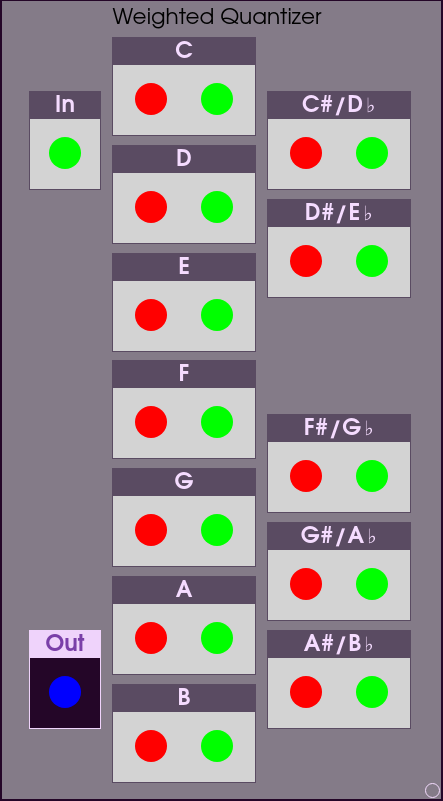
<!DOCTYPE html>
<html lang="en">
<head>
<meta charset="utf-8">
<title>Weighted Quantizer</title>
<style>
:root {
  --panel: #847b88;
  --edge: #240628;
  --header: #5a4b62;
  --label: #f5dcff;
  --body: #d3d3d3;
  --out-header: #efd3fb;
  --out-label: #7a3fa8;
  --weight: #ff0000;
  --input: #00ff00;
  --output: #0000ff;
}
* { box-sizing: border-box; margin: 0; padding: 0; }
html, body { width: 443px; height: 801px; overflow: hidden; }
.panel {
  position: relative;
  width: 443px;
  height: 801px;
  padding: 89px 0 0 27px;
  background: var(--panel);
  border: 2px solid var(--edge);
  border-top-width: 1px;
  font-family: "TeX Gyre Adventor", sans-serif;
}
.title {
  position: absolute;
  top: 2px;
  left: 0;
  width: 430px;
  font-size: 21.6px;
  font-weight: 400;
  line-height: 30px;
  text-align: center;
  white-space: nowrap;
  color: #000;
}
.columns { display: flex; gap: 11px; height: 640px; align-items: center; }
.column { display: flex; flex-direction: column; justify-content: space-between; }
.io { width: 72px; height: 638px; }
.naturals { width: 144px; height: 746px; flex: none; }
.accidentals { width: 144px; height: 638px; }
.block { height: 99px; border: 1px solid var(--header); background: var(--body); }
.block h2 {
  height: 27px;
  background: var(--header);
  color: var(--label);
  font-size: 22.5px;
  font-weight: 700;
  line-height: 27px;
  text-align: center;
  white-space: nowrap;
}
.accidentals h2 { letter-spacing: 0.8px; }
.flat { font-family: "DejaVu Sans", sans-serif; font-weight: 400; font-size: 20px; line-height: 1; margin-left: 2px; }
.ports { display: flex; justify-content: center; gap: 34px; padding-top: 18px; }
.port { width: 32px; height: 32px; border-radius: 50%; background: var(--input); }
.port.weight { background: var(--weight); }
.port.output { background: var(--output); }
.block.out { background: var(--edge); border-color: var(--out-header); }
.block.out h2 { background: var(--out-header); color: var(--out-label); }
.spacer { height: 99px; }
.badge {
  position: absolute;
  left: 423px;
  top: 782px;
  width: 15px;
  height: 15px;
  border: 1px solid var(--label);
  border-radius: 50%;
}
</style>
</head>
<body>
<main class="panel">
  <h1 class="title">Weighted Quantizer</h1>
  <div class="columns">
    <section class="column io">
      <article class="block"><h2>In</h2><div class="ports"><i class="port"></i></div></article>
      <article class="block out"><h2>Out</h2><div class="ports"><i class="port output"></i></div></article>
    </section>
    <section class="column naturals">
      <article class="block"><h2>C</h2><div class="ports"><i class="port weight"></i><i class="port"></i></div></article>
      <article class="block"><h2>D</h2><div class="ports"><i class="port weight"></i><i class="port"></i></div></article>
      <article class="block"><h2>E</h2><div class="ports"><i class="port weight"></i><i class="port"></i></div></article>
      <article class="block"><h2>F</h2><div class="ports"><i class="port weight"></i><i class="port"></i></div></article>
      <article class="block"><h2>G</h2><div class="ports"><i class="port weight"></i><i class="port"></i></div></article>
      <article class="block"><h2>A</h2><div class="ports"><i class="port weight"></i><i class="port"></i></div></article>
      <article class="block"><h2>B</h2><div class="ports"><i class="port weight"></i><i class="port"></i></div></article>
    </section>
    <section class="column accidentals">
      <article class="block"><h2>C#/D<span class="flat">♭</span></h2><div class="ports"><i class="port weight"></i><i class="port"></i></div></article>
      <article class="block"><h2>D#/E<span class="flat">♭</span></h2><div class="ports"><i class="port weight"></i><i class="port"></i></div></article>
      <div class="spacer"></div>
      <article class="block"><h2>F#/G<span class="flat">♭</span></h2><div class="ports"><i class="port weight"></i><i class="port"></i></div></article>
      <article class="block"><h2>G#/A<span class="flat">♭</span></h2><div class="ports"><i class="port weight"></i><i class="port"></i></div></article>
      <article class="block"><h2>A#/B<span class="flat">♭</span></h2><div class="ports"><i class="port weight"></i><i class="port"></i></div></article>
    </section>
  </div>
  <span class="badge"></span>
</main>
</body>
</html>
####
• Exercise prompt
If an entry contains an image, print the rest of that entry exactly and leave the image out.

• Your response
<!DOCTYPE html>
<html lang="en">
<head>
<meta charset="utf-8">
<title>Weighted Quantizer</title>
<style>
:root {
  --panel: #847b88;
  --edge: #240628;
  --header: #5a4b62;
  --label: #f5dcff;
  --body: #d3d3d3;
  --out-header: #efd3fb;
  --out-label: #7a3fa8;
  --weight: #ff0000;
  --input: #00ff00;
  --output: #0000ff;
}
* { box-sizing: border-box; margin: 0; padding: 0; }
html, body { width: 443px; height: 801px; overflow: hidden; }
.panel {
  position: relative;
  width: 443px;
  height: 801px;
  padding: 89px 0 0 27px;
  background: var(--panel);
  border: 2px solid var(--edge);
  border-top-width: 1px;
  font-family: "TeX Gyre Adventor", sans-serif;
}
.title {
  position: absolute;
  top: 2px;
  left: 0;
  width: 430px;
  font-size: 21.6px;
  font-weight: 400;
  line-height: 30px;
  text-align: center;
  white-space: nowrap;
  color: #000;
}
.columns { display: flex; gap: 11px; height: 640px; align-items: center; }
.column { display: flex; flex-direction: column; justify-content: space-between; }
.io { width: 72px; height: 638px; }
.naturals { width: 144px; height: 746px; flex: none; }
.accidentals { width: 144px; height: 638px; }
.block { height: 99px; border: 1px solid var(--header); background: var(--body); }
.block h2 {
  height: 27px;
  background: var(--header);
  color: var(--label);
  font-size: 22.5px;
  font-weight: 700;
  line-height: 27px;
  text-align: center;
  white-space: nowrap;
}
.accidentals h2 { letter-spacing: 0.8px; }
.flat { font-family: "DejaVu Sans", sans-serif; font-weight: 400; font-size: 20px; line-height: 1; margin-left: 2px; }
.ports { display: flex; justify-content: center; gap: 34px; padding-top: 18px; }
.port { width: 32px; height: 32px; border-radius: 50%; background: var(--input); }
.port.weight { background: var(--weight); }
.port.output { background: var(--output); }
.block.out { background: var(--edge); border-color: var(--out-header); }
.block.out h2 { background: var(--out-header); color: var(--out-label); }
.spacer { height: 99px; }
.badge {
  position: absolute;
  left: 423px;
  top: 782px;
  width: 15px;
  height: 15px;
  border: 1px solid var(--label);
  border-radius: 50%;
}
</style>
</head>
<body>
<main class="panel">
  <h1 class="title">Weighted Quantizer</h1>
  <div class="columns">
    <section class="column io">
      <article class="block"><h2>In</h2><div class="ports"><i class="port"></i></div></article>
      <article class="block out"><h2>Out</h2><div class="ports"><i class="port output"></i></div></article>
    </section>
    <section class="column naturals">
      <article class="block"><h2>C</h2><div class="ports"><i class="port weight"></i><i class="port"></i></div></article>
      <article class="block"><h2>D</h2><div class="ports"><i class="port weight"></i><i class="port"></i></div></article>
      <article class="block"><h2>E</h2><div class="ports"><i class="port weight"></i><i class="port"></i></div></article>
      <article class="block"><h2>F</h2><div class="ports"><i class="port weight"></i><i class="port"></i></div></article>
      <article class="block"><h2>G</h2><div class="ports"><i class="port weight"></i><i class="port"></i></div></article>
      <article class="block"><h2>A</h2><div class="ports"><i class="port weight"></i><i class="port"></i></div></article>
      <article class="block"><h2>B</h2><div class="ports"><i class="port weight"></i><i class="port"></i></div></article>
    </section>
    <section class="column accidentals">
      <article class="block"><h2>C#/D<span class="flat">♭</span></h2><div class="ports"><i class="port weight"></i><i class="port"></i></div></article>
      <article class="block"><h2>D#/E<span class="flat">♭</span></h2><div class="ports"><i class="port weight"></i><i class="port"></i></div></article>
      <div class="spacer"></div>
      <article class="block"><h2>F#/G<span class="flat">♭</span></h2><div class="ports"><i class="port weight"></i><i class="port"></i></div></article>
      <article class="block"><h2>G#/A<span class="flat">♭</span></h2><div class="ports"><i class="port weight"></i><i class="port"></i></div></article>
      <article class="block"><h2>A#/B<span class="flat">♭</span></h2><div class="ports"><i class="port weight"></i><i class="port"></i></div></article>
    </section>
  </div>
  <span class="badge"></span>
</main>
</body>
</html>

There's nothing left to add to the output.